§ **Exercise description**
Below are records; count how many of their lines contain the string "body", and give only that number.

::::::::

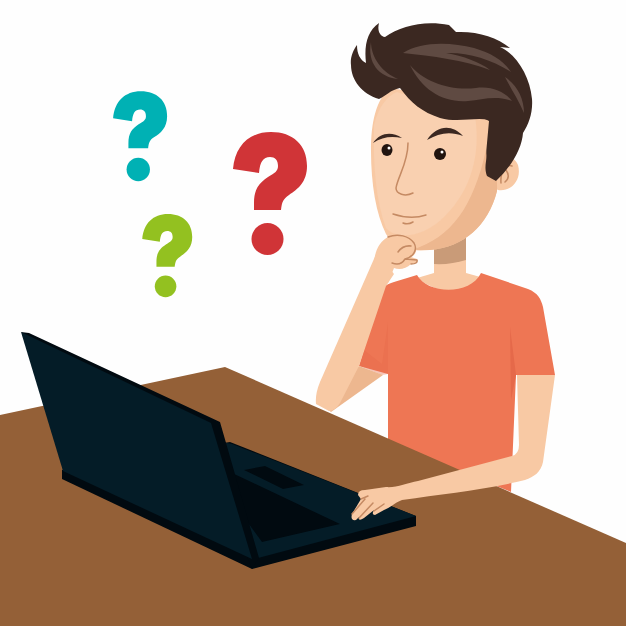
<!DOCTYPE html>
<html lang="en">
<head>
<meta charset="utf-8">
<title>Man thinking at a laptop</title>
<style>
:root {
  --paper: #fefefe;
  --teal: #00b1b4;
  --red: #d03437;
  --green: #93c120;
  --skin: #f8c9a4;
  --skin-light: #f9d0b0;
  --skin-shade: #edb78f;
  --neck-shade: #c99b78;
  --line: #c58a63;
  --hair: #3b2821;
  --hair-light: #5f4a42;
  --shirt: #ee7654;
  --shirt-shade: #e5694a;
  --table: #946037;
  --laptop: #041c27;
  --laptop-dark: #010a10;
}
html, body { margin: 0; background: var(--paper); }
body { width: 626px; height: 626px; overflow: hidden; }
svg { display: block; }
.teal { fill: var(--teal); }
.red { fill: var(--red); }
.green { fill: var(--green); }
.skin { fill: var(--skin); }
.skin-light { fill: var(--skin-light); }
.skin-shade { fill: var(--skin-shade); }
.neck-shade { fill: var(--neck-shade); }
.hair { fill: var(--hair); }
.hair-light { fill: var(--hair-light); }
.shirt { fill: var(--shirt); }
.shirt-shade { fill: var(--shirt-shade); }
.table { fill: var(--table); }
.laptop { fill: var(--laptop); }
.laptop-dark { fill: var(--laptop-dark); }
.crease { fill: none; stroke: var(--line); stroke-width: 1.5; stroke-linecap: round; stroke-linejoin: round; }
.pupil { fill: #21140f; }
.glint { fill: #fff; }
</style>
</head>
<body>
<svg width="626" height="626" viewBox="0 0 626 626" role="img" aria-label="A man sits at a laptop, hand on chin, with three question marks beside him">
  <defs>
    <g id="question-mark">
      <path d="M233 169C235 146 249 132 271 132C293 132 307 145 307 166C307 182 298 189 289 195C283 199 282 202 281 210H254V203C254 189 259 183 268 177C275 173 278 171 278 166C278 160 275 157 270 157C263 157 260 162 259 173Z"/>
      <circle cx="267.500" cy="239" r="16"/>
    </g>
  </defs>

  <g id="question-marks">
    <use href="#question-mark" class="teal" transform="translate(-57 -5) scale(.73)"/>
    <use href="#question-mark" class="red"/>
    <use href="#question-mark" class="green" transform="translate(-15 125) scale(.675)"/>
  </g>

  <g id="torso">
    <path class="skin" d="M434 236H466V273L484 278Q452 304 417 278L434 273Z"/>
    <path class="neck-shade" d="M434 246L466 236V260Q450 265 434 264Z"/>
    <path class="shirt" d="M417 275C427 294 470 296 481 273L528 289C538 293 541 299 543 307L555 375H516L511 492L388 442V374L359 366L381 292C384 285 388 284 394 282Z"/>
    <path class="shirt-shade" d="M388 322V374L382 375L359 366L364 350L382 364Z" opacity=".4"/>
    <path class="shirt-shade" d="M510 327L516 375L511 400Z"/>
  </g>

  <g id="thinking-arm">
    <path class="skin-shade" d="M359 366L383 375L331 412L318 402Z"/>
    <path class="skin" d="M377 252L394 274L386 286L359 366L340 403Q335 411 329 411L316 404Q315 394 320 382Z"/>
  </g>

  <g id="head">
    <path class="hair" d="M484 116L522 130C521 147 511 166 495 181L481 176Z"/>
    <path class="skin" d="M494 172C500 156 513 153 518 165C522 179 512 192 498 190L488 184Z"/>
    <path class="crease" d="M501 183C500 171 506 164 512 166M506 170Q511 177 505 182"/>
    <path class="skin" d="M390 88C376 100 371 122 371 151C371 184 376 214 386 234C394 248 410 252 430 250C464 247 488 226 497 191L495 181L485 165L489 121L440 96Z"/>
    <path class="skin-shade" d="M486 150L488 174L497 181V191C488 226 464 247 430 250L412 250C452 237 473 207 486 150Z"/>
    <path class="skin-light" d="M374 125C379 106 387 96 397 92L442 107L475 116C481 154 471 190 445 216C423 238 397 240 386 228C376 201 373 166 374 125Z"/>
    <path class="hair" d="M489 120C475 117 458 123 440 118C422 112 411 103 400 88C390 90 386 96 379 99C362 94 351 80 351 65C350 58 353 50 357 45C357 54 360 60 366 63C364 46 367 31 379 23C377 31 380 36 385 37C401 26 424 20 449 25L456 32C477 31 497 37 510 48L500 47C516 54 530 76 532 99C533 112 529 124 523 133C522 148 512 166 496 181L487 176C482 164 491 153 489 120Z"/>
    <g class="hair-light">
      <path d="M403 53C421 41 451 42 474 48C491 53 503 60 511 72C491 59 467 52 446 53C463 56 480 62 490 70C464 60 432 56 403 53Z"/>
      <path d="M410 65C424 82 450 91 476 88C491 86 504 91 512 101C495 95 482 100 468 101C443 103 422 90 410 65Z"/>
      <path d="M371 42C371 58 383 73 398 79C379 77 367 63 371 42Z"/>
      <path d="M505 77C517 85 524 98 524 113C518 99 511 89 505 77Z"/>
    </g>
    <path class="hair" d="M373 143C380 133 391 131 402 138C391 136 382 137 373 143Z"/>
    <path class="hair" d="M427 140C437 125 452 124 463 136C450 131 439 133 427 140Z"/>
    <g id="eyes">
      <ellipse class="pupil" cx="387" cy="150" rx="5.500" ry="6"/>
      <circle class="glint" cx="389" cy="148" r="1.500"/>
      <ellipse class="pupil" cx="440" cy="154" rx="6" ry="6"/>
      <circle class="glint" cx="442" cy="152" r="1.500"/>
    </g>
    <path class="crease" d="M408 143C408 163 398 176 396 188C396 194 405 197 413 193"/>
    <path class="crease" d="M393 214C402 217 414 219 426 215M403 223Q408 225 413 222"/>
  </g>

  <g id="chin-hand">
    <path class="skin" d="M374 266C374 252 379 242 388 237C397 233 409 235 414 243C418 249 416 255 411 257L417 259Q419 264 411 264C406 269 399 270 394 268L388 283Z"/>
    <path class="crease" d="M388 237C398 233 409 236 414 243C418 250 413 257 405 259C402 264 397 265 392 263M405 259L417 260Q418 264 411 264M398 252Q403 245 411 246"/>
  </g>

  <path id="table" class="table" d="M0 415L225 367L626 543V626H0Z"/>

  <g id="laptop">
    <path class="laptop-dark" d="M62 470L230 442L416 516V526L252 569L62 479Z"/>
    <path class="laptop" d="M222 442L232 444L416 516L258 558Z"/>
    <path class="laptop-dark" d="M230 472L340 524L262 542L240 512Z"/>
    <path class="laptop-dark" d="M244 470L265 466L304 485L283 489Z"/>
    <path class="laptop-dark" d="M21 332L29 333L220 422L259 558L252 569L240 540Z"/>
    <path class="laptop" d="M21 332L211 423L252 559L63 471Z"/>
  </g>

  <g id="typing-arm">
    <path class="skin" d="M517 375H555L543 462C541 472 534 477 525 480C484 490 442 494 402 500C394 503 390 508 384 510L375 515Q371 515 374 510L364 518Q358 522 359 517L356 520Q350 521 352 514L361 499L358 495Q358 490 365 490L386 487C396 488 407 483 418 481L512 456Q519 454 519 445Z"/>
    <path class="crease" d="M352 514L365 499M359 518L373 503M374 511L384 504M361 499L368 496"/>
  </g>
</svg>
</body>
</html>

::::::::

§ **Answer for this exercise**
4